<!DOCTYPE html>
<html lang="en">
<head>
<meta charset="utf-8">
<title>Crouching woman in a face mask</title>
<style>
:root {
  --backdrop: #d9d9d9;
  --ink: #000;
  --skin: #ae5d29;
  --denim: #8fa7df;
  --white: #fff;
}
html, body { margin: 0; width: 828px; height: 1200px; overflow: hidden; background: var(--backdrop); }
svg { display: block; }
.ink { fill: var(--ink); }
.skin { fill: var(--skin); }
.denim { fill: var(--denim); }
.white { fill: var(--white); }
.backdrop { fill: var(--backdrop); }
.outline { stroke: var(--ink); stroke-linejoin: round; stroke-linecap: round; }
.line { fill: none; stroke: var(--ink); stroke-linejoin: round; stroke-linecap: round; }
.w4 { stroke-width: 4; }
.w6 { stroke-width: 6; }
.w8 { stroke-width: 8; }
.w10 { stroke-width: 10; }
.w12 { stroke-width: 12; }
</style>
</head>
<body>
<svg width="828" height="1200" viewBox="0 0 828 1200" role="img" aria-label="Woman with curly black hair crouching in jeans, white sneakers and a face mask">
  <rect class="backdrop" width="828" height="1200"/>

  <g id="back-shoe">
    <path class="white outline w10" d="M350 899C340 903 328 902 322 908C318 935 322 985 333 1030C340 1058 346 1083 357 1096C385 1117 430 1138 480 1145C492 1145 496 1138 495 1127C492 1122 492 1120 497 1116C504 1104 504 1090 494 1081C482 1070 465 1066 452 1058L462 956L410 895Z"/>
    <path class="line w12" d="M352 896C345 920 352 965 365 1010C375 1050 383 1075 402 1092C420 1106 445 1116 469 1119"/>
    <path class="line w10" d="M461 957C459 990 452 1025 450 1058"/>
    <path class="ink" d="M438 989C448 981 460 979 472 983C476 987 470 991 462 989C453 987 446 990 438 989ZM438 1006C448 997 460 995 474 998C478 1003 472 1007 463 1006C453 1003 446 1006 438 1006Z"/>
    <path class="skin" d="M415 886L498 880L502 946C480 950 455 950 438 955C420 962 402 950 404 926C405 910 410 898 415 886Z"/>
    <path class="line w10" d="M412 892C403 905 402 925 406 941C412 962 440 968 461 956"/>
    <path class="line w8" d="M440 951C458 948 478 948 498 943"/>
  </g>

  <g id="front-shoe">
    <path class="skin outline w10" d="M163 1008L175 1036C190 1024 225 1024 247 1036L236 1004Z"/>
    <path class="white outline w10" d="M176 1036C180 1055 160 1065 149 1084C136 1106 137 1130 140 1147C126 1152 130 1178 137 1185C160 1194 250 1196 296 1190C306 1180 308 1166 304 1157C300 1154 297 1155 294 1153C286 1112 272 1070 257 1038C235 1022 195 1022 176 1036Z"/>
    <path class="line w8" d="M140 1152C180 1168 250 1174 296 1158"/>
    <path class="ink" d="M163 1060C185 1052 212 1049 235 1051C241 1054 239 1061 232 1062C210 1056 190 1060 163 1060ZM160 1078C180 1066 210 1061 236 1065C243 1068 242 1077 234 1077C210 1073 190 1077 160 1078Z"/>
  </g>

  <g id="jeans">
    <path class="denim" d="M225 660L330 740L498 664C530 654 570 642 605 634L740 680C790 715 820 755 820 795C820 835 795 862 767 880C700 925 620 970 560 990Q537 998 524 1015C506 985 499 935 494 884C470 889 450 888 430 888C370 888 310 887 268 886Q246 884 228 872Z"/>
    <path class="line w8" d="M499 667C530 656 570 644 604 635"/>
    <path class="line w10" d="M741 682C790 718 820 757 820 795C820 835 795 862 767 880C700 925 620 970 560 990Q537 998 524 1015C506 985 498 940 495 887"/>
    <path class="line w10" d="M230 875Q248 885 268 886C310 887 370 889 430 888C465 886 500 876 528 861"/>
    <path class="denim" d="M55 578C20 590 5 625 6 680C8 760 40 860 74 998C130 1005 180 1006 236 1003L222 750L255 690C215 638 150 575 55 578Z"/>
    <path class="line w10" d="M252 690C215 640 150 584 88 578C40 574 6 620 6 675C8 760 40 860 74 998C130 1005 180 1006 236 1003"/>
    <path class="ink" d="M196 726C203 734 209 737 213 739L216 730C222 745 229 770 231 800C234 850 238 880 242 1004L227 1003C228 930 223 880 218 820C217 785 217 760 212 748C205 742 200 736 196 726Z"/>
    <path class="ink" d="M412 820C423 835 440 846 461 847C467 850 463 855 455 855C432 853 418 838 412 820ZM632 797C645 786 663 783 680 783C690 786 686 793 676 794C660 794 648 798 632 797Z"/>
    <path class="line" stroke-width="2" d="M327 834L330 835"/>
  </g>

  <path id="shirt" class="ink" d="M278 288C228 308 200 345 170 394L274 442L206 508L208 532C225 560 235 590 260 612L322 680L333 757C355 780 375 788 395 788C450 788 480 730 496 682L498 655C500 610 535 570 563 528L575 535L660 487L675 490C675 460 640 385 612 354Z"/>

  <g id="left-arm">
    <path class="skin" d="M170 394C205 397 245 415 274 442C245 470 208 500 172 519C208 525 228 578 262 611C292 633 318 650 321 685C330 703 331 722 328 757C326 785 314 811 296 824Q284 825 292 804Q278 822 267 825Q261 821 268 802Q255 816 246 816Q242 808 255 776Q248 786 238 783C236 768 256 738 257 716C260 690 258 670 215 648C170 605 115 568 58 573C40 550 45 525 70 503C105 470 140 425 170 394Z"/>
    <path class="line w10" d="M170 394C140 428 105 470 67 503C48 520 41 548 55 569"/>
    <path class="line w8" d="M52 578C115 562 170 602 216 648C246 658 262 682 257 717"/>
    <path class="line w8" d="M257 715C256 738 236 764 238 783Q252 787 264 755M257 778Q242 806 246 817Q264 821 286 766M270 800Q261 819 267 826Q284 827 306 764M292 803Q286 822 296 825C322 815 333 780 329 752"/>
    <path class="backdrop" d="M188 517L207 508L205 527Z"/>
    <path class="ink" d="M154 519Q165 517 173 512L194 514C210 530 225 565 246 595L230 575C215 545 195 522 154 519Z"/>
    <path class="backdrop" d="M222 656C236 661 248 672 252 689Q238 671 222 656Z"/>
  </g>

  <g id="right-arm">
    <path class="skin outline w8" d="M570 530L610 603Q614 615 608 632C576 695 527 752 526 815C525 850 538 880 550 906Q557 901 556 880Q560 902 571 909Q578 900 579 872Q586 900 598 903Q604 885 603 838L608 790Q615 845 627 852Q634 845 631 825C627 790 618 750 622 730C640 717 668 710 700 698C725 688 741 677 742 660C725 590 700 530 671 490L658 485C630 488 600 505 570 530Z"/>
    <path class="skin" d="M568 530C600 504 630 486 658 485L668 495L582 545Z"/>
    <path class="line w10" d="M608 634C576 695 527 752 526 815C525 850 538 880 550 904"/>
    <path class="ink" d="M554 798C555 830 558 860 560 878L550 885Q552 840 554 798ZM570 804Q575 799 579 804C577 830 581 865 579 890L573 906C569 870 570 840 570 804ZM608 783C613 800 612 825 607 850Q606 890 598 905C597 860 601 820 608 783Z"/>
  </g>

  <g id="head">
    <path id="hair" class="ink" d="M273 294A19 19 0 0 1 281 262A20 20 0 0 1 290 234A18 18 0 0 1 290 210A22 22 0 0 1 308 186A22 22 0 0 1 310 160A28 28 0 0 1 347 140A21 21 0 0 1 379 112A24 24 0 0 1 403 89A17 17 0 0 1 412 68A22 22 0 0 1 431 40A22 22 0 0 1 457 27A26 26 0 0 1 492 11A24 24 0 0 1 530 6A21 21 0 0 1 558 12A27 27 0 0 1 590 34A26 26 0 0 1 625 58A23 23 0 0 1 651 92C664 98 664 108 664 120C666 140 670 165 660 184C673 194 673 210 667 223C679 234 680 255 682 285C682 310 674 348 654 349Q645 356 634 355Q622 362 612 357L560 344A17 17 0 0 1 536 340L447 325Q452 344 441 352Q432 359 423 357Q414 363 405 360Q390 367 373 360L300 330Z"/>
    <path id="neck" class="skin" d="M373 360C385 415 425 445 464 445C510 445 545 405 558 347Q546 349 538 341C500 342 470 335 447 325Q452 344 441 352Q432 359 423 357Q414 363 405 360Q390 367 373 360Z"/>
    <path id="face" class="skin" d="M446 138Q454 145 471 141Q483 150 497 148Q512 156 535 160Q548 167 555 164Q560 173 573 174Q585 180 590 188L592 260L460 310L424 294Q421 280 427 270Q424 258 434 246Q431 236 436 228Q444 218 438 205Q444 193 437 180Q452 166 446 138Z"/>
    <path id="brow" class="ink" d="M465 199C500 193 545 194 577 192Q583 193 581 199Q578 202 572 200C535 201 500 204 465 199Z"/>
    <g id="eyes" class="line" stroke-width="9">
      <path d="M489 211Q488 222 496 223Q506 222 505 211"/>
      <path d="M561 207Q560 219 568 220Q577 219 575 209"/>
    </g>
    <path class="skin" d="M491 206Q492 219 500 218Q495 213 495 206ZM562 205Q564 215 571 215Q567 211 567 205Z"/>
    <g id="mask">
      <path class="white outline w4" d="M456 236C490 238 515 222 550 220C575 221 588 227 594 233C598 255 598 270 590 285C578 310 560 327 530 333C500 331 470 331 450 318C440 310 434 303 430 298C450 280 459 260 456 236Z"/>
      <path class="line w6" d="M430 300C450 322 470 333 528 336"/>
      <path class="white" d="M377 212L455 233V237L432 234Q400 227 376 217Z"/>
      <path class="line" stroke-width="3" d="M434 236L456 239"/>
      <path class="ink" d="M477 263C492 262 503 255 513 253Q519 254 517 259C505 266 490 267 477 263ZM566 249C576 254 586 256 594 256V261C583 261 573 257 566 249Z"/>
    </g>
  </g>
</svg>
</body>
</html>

□ □ □ □

## TASK STATEMENT
In the data above, each line holding "jeans" is to be found and copied.

## WRITTEN ANSWER
<svg width="828" height="1200" viewBox="0 0 828 1200" role="img" aria-label="Woman with curly black hair crouching in jeans, white sneakers and a face mask">
  <g id="jeans">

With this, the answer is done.